Projects per year
This paper advances geographies of architecture beyond frequently-studied ‘signature’ buildings by drawing attention to non-iconic, non-utopian, banal counterpoints – in this case, new prisons. It argues that by attending to ‘signature’ buildings, architectural geographies have overlooked the critical and underexplored circumstances and contingencies of more quotidian constructions, neglecting the mundane processes of procurement, commissioning, tendering, project management and bureaucratisation – here termed ‘architectural assembly’. Advancing scholarship in carceral geography by considering the processes and assemblages that shape (what will become) carceral spaces, it focuses on what happens before a building takes physical form. The paper draws on a major RCUK-funded study of prison architecture to move architectural geographies more meaningfully towards a consideration of the bureaucratisation of architectural practice, as underexplored aspects of building ‘events’. It calls for geographers to pay greater attention to the banal geographies of architectural assembly, and to the banalities of production more widely.
|Number of pages||13|
|Journal||Transactions of the Institute of British Geographers|
|Early online date||18 Aug 2016|
|Publication status||Published - Oct 2016|
- carceral geography
- building events
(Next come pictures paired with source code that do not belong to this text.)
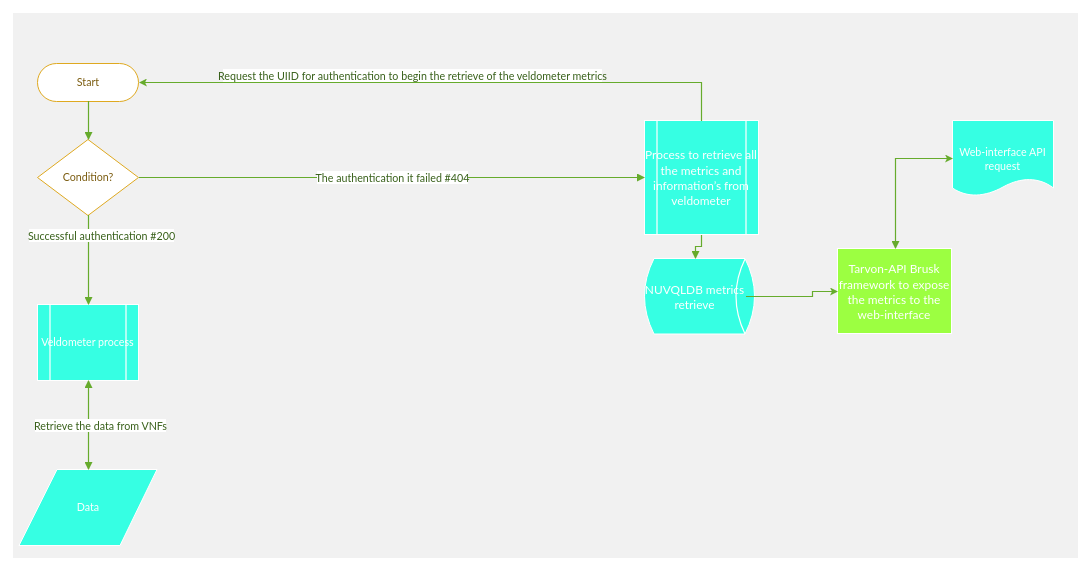
<!DOCTYPE html>
<html lang="en">
<head>
<meta charset="utf-8">
<title>Metrics retrieval flowchart</title>
<style>
:root {
  --page: #ffffff;
  --board: #f1f1f1;
  --aqua: #36ffe3;
  --lime: #9cff41;
  --gold: #dfa920;
  --brown: #7b5c10;
  --line: #66ab2c;
  --label: #38601a;
}
* { box-sizing: border-box; margin: 0; }
html, body { width: 1091px; height: 571px; overflow: hidden; background: var(--page); }
.flowchart { position: relative; width: 1091px; height: 571px; font: 10.7px/14px Lato, Carlito, sans-serif; }
.board { position: absolute; left: 13px; top: 13px; width: 1065px; height: 545px; background: var(--board); }
.drawing { position: absolute; left: 0; top: 0; }
.step { fill: var(--aqua); stroke: var(--page); stroke-width: 1; }
.bar { fill: none; stroke: var(--page); stroke-width: 1.2; }
.service { fill: var(--lime); }
.decision { fill: var(--page); stroke: var(--gold); stroke-width: 1; }
.connector { fill: none; stroke: var(--line); stroke-width: 1.2; }
.head { fill: var(--line); }
.node, .label { position: absolute; display: flex; align-items: center; justify-content: center; text-align: center; white-space: nowrap; }
.node { color: var(--page); }
.node.dark { color: var(--brown); }
.node.large { font-size: 11.9px; line-height: 15.4px; }
.label { height: 13px; color: var(--label); background: var(--page); }
.start { left: 37px; top: 63px; width: 102px; height: 38px; }
.condition { left: 37px; top: 139px; width: 102px; height: 76px; }
.meter { left: 37px; top: 304px; width: 101px; height: 76px; }
.data { left: 37px; top: 469px; width: 102px; height: 76px; }
.retrieve { left: 644px; top: 121px; width: 114px; height: 114px; }
.database { left: 644px; top: 259px; width: 101px; height: 76px; }
.framework { left: 837px; top: 249px; width: 114px; height: 86px; }
.web { left: 952px; top: 121px; width: 101px; height: 76px; }
.request { left: 223px; top: 69px; width: 379px; }
.failed { left: 317px; top: 171px; width: 151px; }
.success { left: 29px; top: 229px; width: 145px; }
.vnfs { left: 35px; top: 419px; width: 131px; }
</style>
</head>
<body>
<main class="flowchart">
  <div class="board"></div>
  <svg class="drawing" width="1091" height="571" viewBox="0 0 1091 571" aria-hidden="true">
    <defs>
      <marker id="arrow" markerUnits="userSpaceOnUse" markerWidth="8" markerHeight="8" refX="7" refY="4" orient="auto-start-reverse">
        <path class="head" d="M0 0L8 4L0 8Z"/>
      </marker>
      <marker id="barb" markerUnits="userSpaceOnUse" markerWidth="8" markerHeight="8" refX="7" refY="4" orient="auto-start-reverse">
        <path class="head" d="M0 0L8 4L0 8L2 4Z"/>
      </marker>
    </defs>
    <g id="nodes">
      <rect class="decision" x="37.5" y="63.5" width="101" height="38" rx="19"/>
      <polygon class="decision" points="88,139.5 138.5,177.5 88,215.5 37.5,177.5"/>
      <rect class="step" x="37.5" y="304.5" width="101" height="76"/>
      <path class="bar" d="M50 305V380M126 305V380"/>
      <polygon class="step" points="57,469.5 157,469.5 120,545.5 19,545.5"/>
      <rect class="step" x="644.5" y="120.5" width="114" height="114"/>
      <path class="bar" d="M657 121V234M746 121V234"/>
      <path class="step" d="M654 258.5H745Q764 296 745 334H654Q635 296 654 258.5Z"/>
      <path class="bar" d="M745 259Q727 296 745 334"/>
      <rect class="step service" x="837.5" y="248.5" width="114" height="85"/>
      <path class="step" d="M952.5 120.5H1053.5V188C1039 177 1021 177 1003 187S967 198 952.5 188Z"/>
    </g>
    <g id="connectors" class="connector">
      <path d="M88.5 101V139" marker-end="url(#arrow)"/>
      <path d="M88.5 215V304" marker-end="url(#arrow)"/>
      <path d="M88.5 381V469" marker-start="url(#arrow)" marker-end="url(#arrow)"/>
      <path d="M139 177.5H644" marker-end="url(#arrow)"/>
      <path d="M701.5 121V82.5H140" marker-end="url(#barb)"/>
      <path d="M701.5 235V246.5H695.5V258" marker-end="url(#arrow)"/>
      <path d="M746 296.5H812.5V291.5H837" marker-end="url(#barb)"/>
      <path d="M895.5 248V158.5H952" marker-start="url(#arrow)" marker-end="url(#barb)"/>
    </g>
  </svg>

  <div class="node dark start">Start</div>
  <div class="node dark condition">Condition?</div>
  <div class="node meter">Veldometer process</div>
  <div class="node data">Data</div>
  <div class="node large retrieve">Process to retrieve all<br>the metrics and<br>information’s from<br>veldometer</div>
  <div class="node large database">NUVQLDB metrics<br>retrieve</div>
  <div class="node large framework">Tarvon-API Brusk<br>framework to expose<br>the metrics to the<br>web-interface</div>
  <div class="node web">Web-interface API<br>request</div>

  <div class="label request">Request the UIID for authentication to begin the retrieve of the veldometer metrics</div>
  <div class="label failed">The authentication it failed #404</div>
  <div class="label success">Successful authentication #200</div>
  <div class="label vnfs">Retrieve the data from VNFs</div>
</main>
</body>
</html>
FingerprintDive into the research topics of 'Becoming big things: building events and the architectural geographies of incarceration in England and Wales'. Together they form a unique fingerprint.
- 1 Finished